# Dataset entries
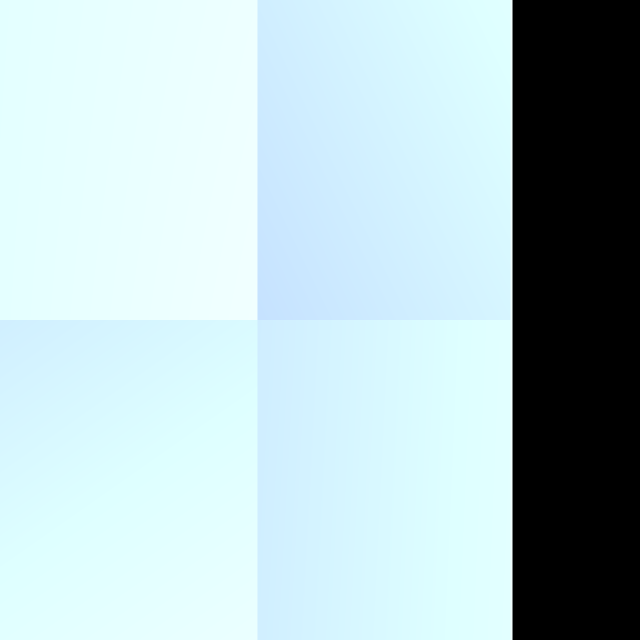
Give the GLSL for this background, as a WebGL 1 fragment shader.

```glsl
precision highp float;
// Four icy gradient panes in a two by two grid, beside a black band on the right.

uniform vec2 u_resolution;

const vec2 CROSSING = vec2(0.4023, 0.5); // where the four panes meet
const float BAND_LEFT = 0.8008;          // left edge of the black band
const float RIM_WIDTH = 0.003;

const vec3 DEEP_ICE = vec3(0.775, 0.885, 1.0);
const vec3 PALE_ICE = vec3(0.945, 1.09, 1.0); // green saturates early
const vec3 RIM_WHITE = vec3(0.95, 1.0, 1.0);
const vec3 BAND_BLACK = vec3(0.0);

// Antialiased step, one pixel wide
float edge(float position, float x, float pixel) {
  return clamp((x - position) / pixel + 0.5, 0.0, 1.0);
}

// Blue to cyan to near white
vec3 iceRamp(float lightness) {
  return min(mix(DEEP_ICE, PALE_ICE, lightness), 1.0);
}

// Corner lightness: lower left, lower right, upper left, upper right
vec3 pane(vec2 uv, vec2 low, vec2 high, vec4 corners) {
  vec2 p = clamp((uv - low) / (high - low), 0.0, 1.0);
  vec2 sides = mix(corners.xz, corners.yw, p.x);
  return iceRamp(mix(sides.x, sides.y, p.y));
}

void main() {
  vec2 uv = gl_FragCoord.xy / u_resolution;
  vec2 pixel = 1.0 / u_resolution;

  // Panes
  vec3 lowerLeft = pane(uv, vec2(0.0), CROSSING, vec4(0.64, 0.86, 0.25, 0.47));
  vec3 lowerRight = pane(uv, vec2(CROSSING.x, 0.0), vec2(BAND_LEFT, CROSSING.y),
                         vec4(0.25, 0.66, 0.22, 0.64));
  vec3 upperLeft = pane(uv, vec2(0.0, CROSSING.y), vec2(CROSSING.x, 1.0),
                        vec4(0.70, 1.0, 0.68, 0.92));
  vec3 upperRight = pane(uv, CROSSING, vec2(BAND_LEFT, 1.0),
                         vec4(0.0, 0.38, 0.23, 0.62));

  // Assemble the grid
  float right = edge(CROSSING.x, uv.x, pixel.x);
  float top = edge(CROSSING.y, uv.y, pixel.y);
  vec3 color = mix(mix(lowerLeft, lowerRight, right),
                   mix(upperLeft, upperRight, right), top);

  // Bright rim, then the band
  color = mix(color, RIM_WHITE, edge(BAND_LEFT - RIM_WIDTH, uv.x, pixel.x));
  color = mix(color, BAND_BLACK, edge(BAND_LEFT, uv.x, pixel.x));

  gl_FragColor = vec4(color, 1.0);
}
```
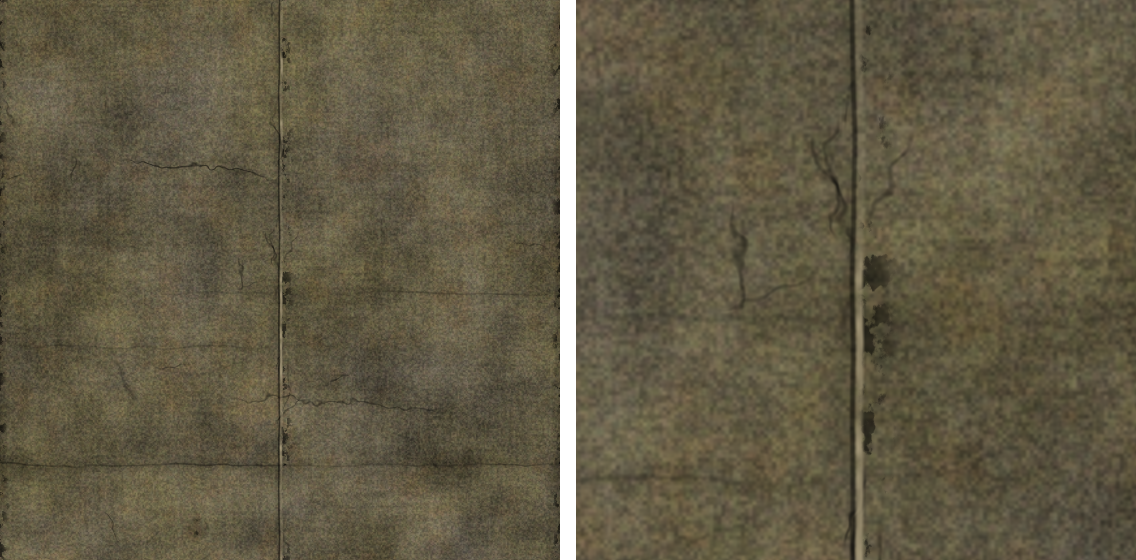
Left, the full canvas; right, a detail of the centre.
Give the GLSL for this texture, as a WebGL 2 fragment shader.

```glsl
#version 300 es
precision highp float;

uniform vec2 u_resolution;
out vec4 fragColor;

float hash(vec2 p) {
  vec3 q = fract(p.xyx * 0.1031);
  q += dot(q, q.yzx + 33.33);
  return fract((q.x + q.y) * q.z);
}

float noise(vec2 p) {
  vec2 i = floor(p), f = fract(p);
  f = f * f * (3.0 - 2.0 * f);
  return mix(mix(hash(i), hash(i + vec2(1, 0)), f.x),
             mix(hash(i + vec2(0, 1)), hash(i + vec2(1, 1)), f.x), f.y);
}

// Layered noise centred on zero
float fbm(vec2 p) {
  float sum = 0.0, amp = 0.5;
  for (int i = 0; i < 5; i++) {
    sum += amp * (noise(p) - 0.5);
    p = mat2(1.6, 1.2, -1.2, 1.6) * p + 17.3;
    amp *= 0.5;
  }
  return sum;
}

// Line that fades towards both ends
float crack(vec2 p, vec2 a, vec2 b, float width) {
  vec2 ab = b - a;
  float t = clamp(dot(p - a, ab) / dot(ab, ab), 0.0, 1.0);
  float d = length(p - a - ab * t);
  return (1.0 - smoothstep(0.0, width, d)) * smoothstep(0.0, 0.2, t) * smoothstep(1.0, 0.7, t);
}

// Broken horizontal crease: dark line inside a soft shadow
float crease(vec2 p, float y, float seed) {
  float d = abs(p.y - y);
  float worn = smoothstep(0.3, 0.75, noise(vec2(p.x * 11.0, seed)));
  return worn * (1.0 - smoothstep(0.0, 0.003, d)) + 0.4 * exp(-d * 80.0);
}

void main() {
  vec2 p = gl_FragCoord.xy / u_resolution;
  vec2 warp = vec2(fbm(p * 16.0 + 3.0), fbm(p * 16.0 + 41.0));
  vec2 bent = p + 0.035 * warp + 0.008 * vec2(noise(p * 90.0), noise(p * 90.0 + 50.0)) - 0.004;
  vec2 creased = p + 0.016 * warp;

  // Stains, mottling and faint woven streaks
  float tone = 0.5 * fbm(p * 5.0 + 0.8 * warp + 8.0);
  tone += 0.42 * fbm(p * 19.0 + 60.0);
  tone += 0.09 * (noise(p * vec2(14.0, 190.0)) - 0.5);
  tone += 0.09 * (noise(p * vec2(170.0, 11.0) + 9.0) - 0.5);
  tone -= 0.08 * smoothstep(0.08, 0.3, fbm(p * 7.0 + 90.0));

  // Broad light and shade
  tone += 0.09 * smoothstep(0.18, 0.15, creased.y) * smoothstep(0.0, 0.12, p.y);
  tone -= 0.08 * exp(-30.0 * dot(p - vec2(0.66, 0.7), p - vec2(0.66, 0.7)));
  tone -= 0.08 * exp(-40.0 * dot(p - vec2(0.72, 0.3), p - vec2(0.72, 0.3)));
  tone += 0.03 * smoothstep(0.75, 1.0, p.y);

  // Fine grain
  tone += 0.24 * (noise(p * 270.0) - 0.5) + 0.27 * (noise(p * 430.0 + 5.0) - 0.5);

  // Horizontal creases
  float dark = 0.28 * crease(creased, 0.17, 2.5);
  dark += 0.20 * crease(creased, 0.477, 7.5) * smoothstep(0.25, 0.5, p.x);
  dark += 0.16 * crease(creased, 0.38, 13.5) * smoothstep(0.7, 0.45, p.x);

  // Long cracks
  dark += 0.48 * crack(bent, vec2(0.2, 0.715), vec2(0.52, 0.685), 0.0032);
  dark += 0.32 * crack(bent, vec2(0.38, 0.29), vec2(0.84, 0.265), 0.003);
  dark += 0.22 * crack(bent, vec2(0.2, 0.37), vec2(0.24, 0.27), 0.006);

  // Short scattered cracks, then fine ones branching off the fold
  for (int i = 0; i < 30; i++) {
    float k = float(i);
    float nearFold = step(14.0, k);
    vec2 start = vec2(hash(vec2(k, 1.7)), hash(vec2(k, 5.3)));
    start.x = mix(start.x, 0.488 + 0.03 * start.x, nearFold);
    float angle = mix(6.28 * hash(vec2(k, 9.1)), 1.1 + 0.9 * hash(vec2(k, 9.1)), nearFold);
    float reach = 0.03 + 0.06 * hash(vec2(k, 12.9));
    vec2 end = start + reach * vec2(cos(angle), sin(angle));
    dark += (0.15 + 0.2 * hash(vec2(k, 21.0))) * crack(bent, start, end, 0.0028);
  }

  // Dark flecks beside the fold, at the borders and in one small stain
  float fleck = smoothstep(0.09, 0.22, fbm(p * vec2(130.0, 100.0)) + 0.5 * fbm(p * 22.0 + 5.0));
  float besideFold = smoothstep(0.5, 0.505, p.x) * smoothstep(0.53, 0.507, p.x);
  float border = smoothstep(0.02, 0.0, min(p.x, 1.0 - p.x) + 0.02 * warp.x);
  float stain = smoothstep(0.03, 0.01, length((bent - vec2(0.355, 0.06)) * vec2(1.0, 1.3)));
  dark += 0.5 * fleck * max(besideFold, border) + 0.15 * border;
  dark += stain * (0.16 + 0.35 * smoothstep(-0.02, 0.12, fbm(p * 80.0 + 30.0)));

  // Olive, grey and faint brown tints
  vec3 colour = vec3(0.382, 0.354, 0.268);
  float hue = fbm(p * 6.0 + 130.0) + 0.5 * fbm(p * 45.0 + 70.0);
  colour += hue * vec3(0.02, 0.015, -0.06);
  colour += vec3(0.014, -0.003, -0.012) * smoothstep(0.06, 0.25, fbm(p * 23.0 + 150.0));
  colour += 0.025 * (vec3(noise(p * 210.0 + 11.0), noise(p * 210.0 + 47.0), noise(p * 210.0 + 83.0)) - 0.5);
  colour *= (1.0 + tone) * (1.0 - min(dark, 0.68));

  // Vertical fold: thin shadow on the left, worn pale ridge on the right
  float x = p.x - 0.5 + 0.002 * (noise(vec2(p.y * 24.0, 4.0)) - 0.5);
  float shadow = 1.0 - smoothstep(0.0003, 0.0026, abs(x + 0.0016));
  float ridge = 1.0 - smoothstep(0.0006, 0.0036, abs(x - 0.0024));
  float wear = 0.3 + 0.6 * smoothstep(0.45, 0.85, noise(vec2(p.y * 26.0, 31.0)));
  wear *= 0.5 + 0.7 * noise(p * vec2(200.0, 110.0));
  colour *= 1.0 - 0.42 * shadow - 0.12 * exp(-abs(x + 0.004) * 130.0);
  colour = mix(colour, vec3(0.64, 0.59, 0.47), ridge * min(wear, 1.0));

  fragColor = vec4(clamp(colour, 0.0, 1.0), 1.0);
}
```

# ACTIVITY
Every line of the records above where the string "tone" is found should be copied.

# RESULT
  float tone = 0.5 * fbm(p * 5.0 + 0.8 * warp + 8.0);
  tone += 0.42 * fbm(p * 19.0 + 60.0);
  tone += 0.09 * (noise(p * vec2(14.0, 190.0)) - 0.5);
  tone += 0.09 * (noise(p * vec2(170.0, 11.0) + 9.0) - 0.5);
  tone -= 0.08 * smoothstep(0.08, 0.3, fbm(p * 7.0 + 90.0));
  tone += 0.09 * smoothstep(0.18, 0.15, creased.y) * smoothstep(0.0, 0.12, p.y);
  tone -= 0.08 * exp(-30.0 * dot(p - vec2(0.66, 0.7), p - vec2(0.66, 0.7)));
  tone -= 0.08 * exp(-40.0 * dot(p - vec2(0.72, 0.3), p - vec2(0.72, 0.3)));
  tone += 0.03 * smoothstep(0.75, 1.0, p.y);
  tone += 0.24 * (noise(p * 270.0) - 0.5) + 0.27 * (noise(p * 430.0 + 5.0) - 0.5);
  colour *= (1.0 + tone) * (1.0 - min(dark, 0.68));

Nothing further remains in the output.